Your product roadmap and a monster customer opportunity are both on the table. Which do you pick?
Your team ultimately has a budget that can be spent on one-off features. As a result, you need to make sure that you are pushing back against bad requests. You need to be on the same page with sales leadership about which accounts matter and which do not, and it should not be easy for sales teams to get one-offs pushed through. We recommend that all major roadmap concessions run through the head of product and head of sales as the keepers of this budget for special product efforts.
One-offs as you scale
While the demand for special features never fully disappears, the opportunities and your approach should scale over time. One strategy that we’ve used is to have a threshold for which types of circumstances merit discussion as a potential one-off. For example, only revenue opportunities that would represent at least 5% of your current revenue will even be considered.
You should also track the one-offs that you’ve built and use the clarity of hindsight to decide whether they were good ideas. That way, you can calibrate the impact of building special requests and your threshold for tackling them.
- Enterprise SaaS businesses should expect regular pressure to change their roadmaps in order to facilitate short-term goals.
- You should generally try to avoid breaking your roadmap, but one-off features can sometimes deliver significant business value.
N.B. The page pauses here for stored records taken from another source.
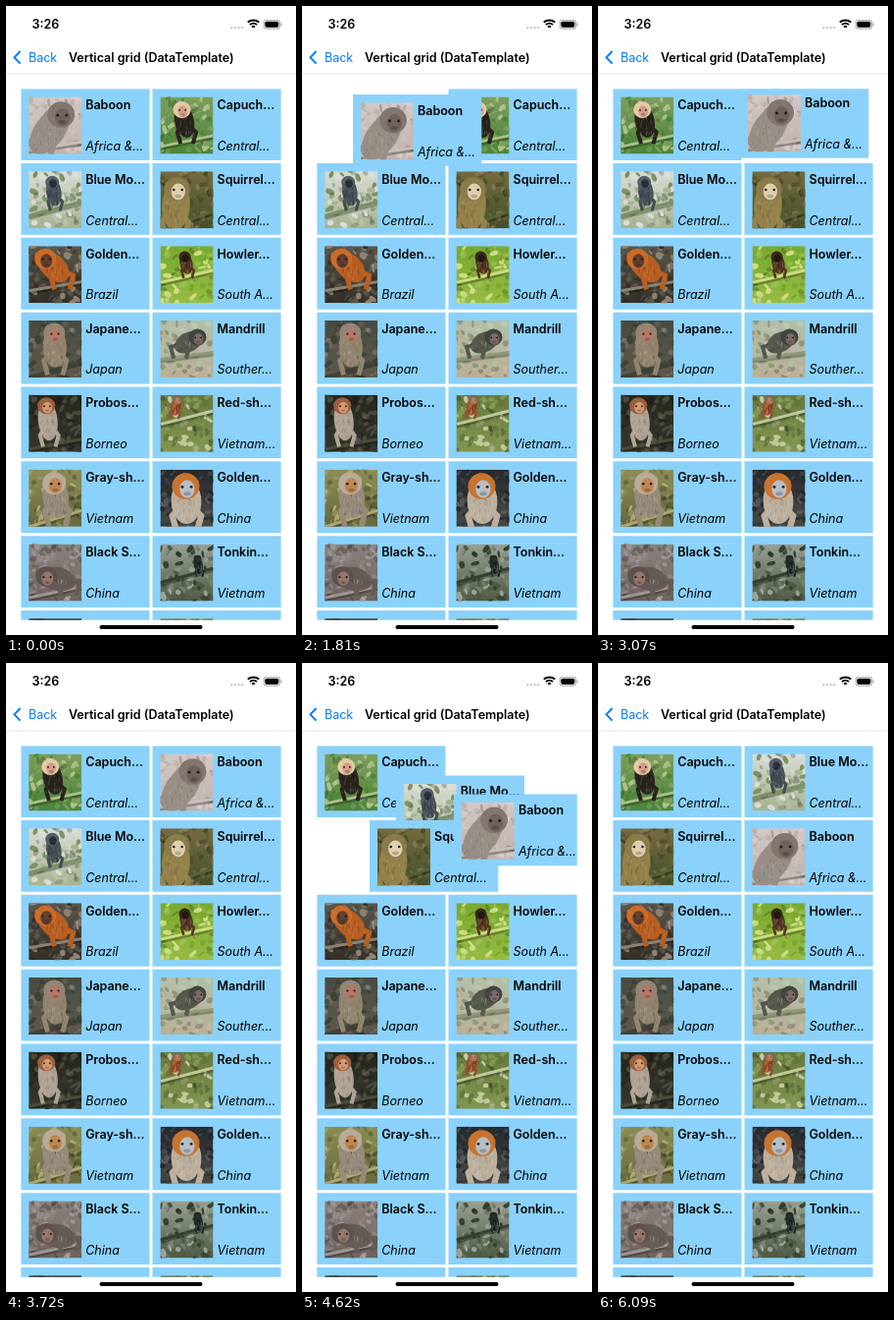
Write an HTML page with a canvas that moves like this. It is 296 px wide and 640 px high and loops after 6200 ms.

```html
<!DOCTYPE html>
<html lang="en">
<meta charset="utf-8">
<title>Vertical grid</title>
<style>
html, body { margin: 0; width: 100%; height: 100%; overflow: hidden; background: #fff }
canvas { display: block }
</style>
<canvas id="stage" width="296" height="640"></canvas>
<script>
const g = document.getElementById('stage').getContext('2d');
const LOOP = 6200, STEP = 120, PIC_W = 54, PIC_H = 58;
const GRID = { x: 15.2, y: 84.2, w: 265.6, h: 540.6 };
const CARD = { w: 131.3, h: 72.8, dx: 134.3, dy: 75.83 };

let seed = 1;
const rnd = (from = 0, to = 1) =>
  from + (to - from) * (seed = seed * 16807 % 2147483647) / 2147483647;
const mix = (a, b, k) => a.map((v, i) => v + (b[i] - v) * k);
const smooth = (t, from, to) => {
  const k = Math.min(1, Math.max(0, (t - from) / (to - from)));
  return k * k * (3 - 2 * k);
};

function rect(color, x, y, w, h, r = 0) {
  g.fillStyle = color;
  g.beginPath();
  g.roundRect(x, y, w, h, r);
  g.fill();
}
function oval(color, x, y, rx, ry = rx, turn = 0) {
  g.fillStyle = color;
  g.beginPath();
  g.ellipse(x, y, rx, ry, turn, 0, 7);
  g.fill();
}
function line(color, width, ...points) {
  g.strokeStyle = color;
  g.lineWidth = width;
  g.beginPath();
  points.forEach(p => g.lineTo(...p));
  g.stroke();
}
function text(str, x, y, style = '600', color = '#000') {
  g.font = style + ' 12.5px Inter, sans-serif';
  g.fillStyle = color;
  g.fillText(str, x, y);
}

// name, home, colours (sky, ground, leaf, body, head, face), head, hip, head radius
const cards = [
  ['Baboon', 'Africa &...', '#d2c8c5 #bdb1ac #c8bdb8 #978e86 #81776f #6f615c', [33, 18], [10, 50], 14],
  ['Capuch...', 'Central...', '#7d9e5c #4d8439 #a9c188 #29231d #e2caa4 #d29e88', [22, 13], [27, 36], 9],
  ['Blue Mo...', 'Central...', '#d7dcd4 #a6b38f #7d9266 #444d55 #545f68 #2b3137', [24, 11], [27, 31], 7],
  ['Squirrel...', 'Central...', '#766a40 #44502a #5b6030 #94814a #8a7b4a #e0cfae', [17, 18], [15, 52], 13],
  ['Golden...', 'Brazil', '#5a564c #343027 #8b8271 #b95e20 #cc6c28 #60402e', [17, 13], [34, 30], 11],
  ['Howler...', 'South A...', '#78a92f #96bb42 #cddc80 #54341f #3a261b #241a14', [25, 11], [28, 25], 6],
  ['Japane...', 'Japan', '#484b42 #5e584c #3c4235 #91856f #928673 #b47867', [26, 13], [27, 41], 11],
  ['Mandrill', 'Souther...', '#b3bfa8 #b9b096 #8d9b75 #55584c #42453d #7e6a6c', [38, 17], [20, 27], 9],
  ['Probos...', 'Borneo', '#24261f #37372c #484b37 #b0a394 #9a5f3e #d39a74', [18, 11], [21, 41], 9],
  ['Red-sh...', 'Vietnam...', '#66783d #829650 #c0c898 #9a4d28 #756c64 #cc8054', [17, 5], [15, 18], 5],
  ['Gray-sh...', 'Vietnam', '#8a8c55 #686a3f #b0a872 #978a7a #b8ab99 #bf8751', [26, 14], [29, 42], 12],
  ['Golden...', 'China', '#25292e #484844 #3d4244 #bdb09e #c8742f #b4bec4', [26, 17], [27, 47], 14],
  ['Black S...', 'China', '#8a827e #6d625e #9c9490 #655b56 #5b524e #94766b', [18, 33], [41, 38], 11],
  ['Tonkin...', 'Vietnam', '#98a094 #4e5a42 #33402c #1b231e #202622 #2c332d', [38, 15], [40, 28], 4]
];

function photo([, , colors, head, hip, r]) {
  const [sky, ground, leaf, body, fur, face] = colors.split(' ');
  const [x, y] = head, [hx, hy] = hip;
  const fade = g.createLinearGradient(0, 0, 0, PIC_H);
  fade.addColorStop(0, sky);
  fade.addColorStop(1, ground);
  rect(fade, 0, 0, PIC_W, PIC_H);
  const shades = [leaf, ground, sky, '#0003', '#fff2'];
  for (let i = 0; i < 70; i++)
    oval(shades[i % 5], rnd(0, PIC_W), rnd(0, PIC_H), rnd(2, 5), rnd(1, 3), rnd(0, 3));

  // A branch under the hip, then body, limbs and head
  const seat = Math.min(hy + r, 50), tilt = rnd(3, 9);
  line('#0004', 4, [0, seat + tilt + 2], [PIC_W, seat - tilt + 2]);
  line(leaf, 3, [0, seat + tilt], [PIC_W, seat - tilt]);
  const length = Math.hypot(hx - x, hy - y) / 2 + r * .6, turn = Math.atan2(hy - y, hx - x);
  oval(body, (x + hx) / 2, (y + hy) / 2, length, r * 1.1, turn);
  for (const side of [-.7, .7])
    line(body, r * .45, mix(head, hip, .5), [hx + side * r * 1.5, hy], [hx + side * r, hy + r * 1.3]);
  for (let i = 0; i < 30; i++) {
    const [fx, fy] = mix(head, hip, rnd(.2, 1.1)), dx = rnd(-r, r) * .8;
    line(i % 2 ? '#fff2' : '#0002', 1, [fx + dx, fy], [fx + dx * 1.1, fy + 4]);
  }
  oval(fur, x, y, r, r * .95);
  oval(face, x + r * .1, y + r * .2, r * .55, r * .65);
  for (const side of [-.25, .4]) oval('#211a16', x + side * r, y + r * .05, r * .1);
  oval('#0003', x + r * .1, y + r * .55, r * .25, r * .15);
}

function drawCard(i, [x, y]) {
  const card = cards[i] || cards[i - 6];
  rect('#8ad2fb', x, y, CARD.w, CARD.h);
  g.save();
  g.translate(x + 8, y + 8.3);
  g.beginPath();
  g.rect(0, 0, PIC_W, PIC_H);
  g.clip();
  seed = 97 + i * 7919;
  photo(card);
  g.restore();
  text(card[0], x + 66, y + 20.9);
  text(card[1], x + 66, y + 62.6, 'italic 400');
}

// Screen refreshes come in bursts: start time and number of steps.
const bursts = [[0, 1], [1200, 5], [1810, 1], [2160, 3], [2640, 1], [2880, 1], [3070, 3],
  [3720, 1], [4000, 4], [4620, 1], [4800, 4], [5850, 3]];
function refresh(t) {
  const [start, count] = bursts.findLast(b => b[0] <= t);
  return start + STEP * Math.min(count - 1, Math.floor((t - start) / STEP));
}

// Path of the dragged card: time and position.
const drag = [[1620, 15.2, 84.2], [1810, 52, 90], [2400, 149, 83], [3070, 145, 82], [3720, 149.5, 84.2],
  [4120, 150.5, 97.2], [4620, 155, 133.5], [4920, 156, 155], [5850, 152, 161], [6090, 149.5, 160]];
function dragAt(t) {
  const i = Math.max(0, drag.findLastIndex(p => p[0] <= t));
  const a = drag[i], b = drag[i + 1] || a;
  return mix(a, b, a === b ? 0 : smooth(t, a[0], b[0])).slice(1);
}

const slot = i => [GRID.x + i % 2 * CARD.dx, GRID.y + (i >> 1) * CARD.dy];
// The first three neighbours slide back one slot to make room.
function place(i, t) {
  const start = i === 1 ? 2100 : 4450;
  return i > 3 ? slot(i) : mix(slot(i), slot(i - 1), smooth(t, start, start + 300));
}

function drawBars() {
  text('3:26', 26.5, 22.8);
  for (let i = 0; i < 4; i++) oval('#bbb', 230.3 + i * 3.6, 22, 1.1);
  for (const r of [2, 5.3, 8.6]) {
    g.strokeStyle = '#000';
    g.lineWidth = 2;
    g.beginPath();
    g.arc(252.5, 23, r, -2.3, -.84);
    g.stroke();
  }
  rect('#999', 262.6, 14, 17.4, 9.4, 2.8);
  rect('#fff', 263.4, 14.8, 15.8, 7.8, 2.2);
  rect('#000', 264.3, 15.7, 14, 6, 1.6);
  rect('#999', 280.5, 17.2, 1.1, 3, .5);
  line('#007aff', 1.9, [14.5, 46], [8.5, 52.3], [14.5, 58.6]);
  text('Back', 23, 56.7, '400', '#007aff');
  text('Vertical grid (DataTemplate)', 64, 56.7);
  rect('#e6e6e6', 0, 68.6, 296, .8);
  rect('#000', 95.5, 630, 105, 3.9, 2);
}

function draw(now) {
  const t = refresh(now % LOOP);
  rect('#fff', 0, 0, 296, 640);
  drawBars();
  g.save();
  g.beginPath();
  g.rect(GRID.x, GRID.y, GRID.w, GRID.h);
  g.clip();
  for (let i = 1; i < 16; i++) drawCard(i, place(i, t));
  drawCard(0, dragAt(t));
  g.restore();
}

const start = performance.now();
function frame() {
  draw(performance.now() - start);
  requestAnimationFrame(frame);
}
frame();
</script>
</html>
```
The optimal path lies somewhere in the middle.
- If you must build a one-off feature, steer towards enhancements that both deliver significant business value and align with your product vision – especially features which you would have otherwise built eventually.
- Changing your roadmap carries costs in terms of time, product quality, and morale, and you need to clinically evaluate and manage the downsides.
- As your business scales, the benefits of breaking your roadmap should scale as well.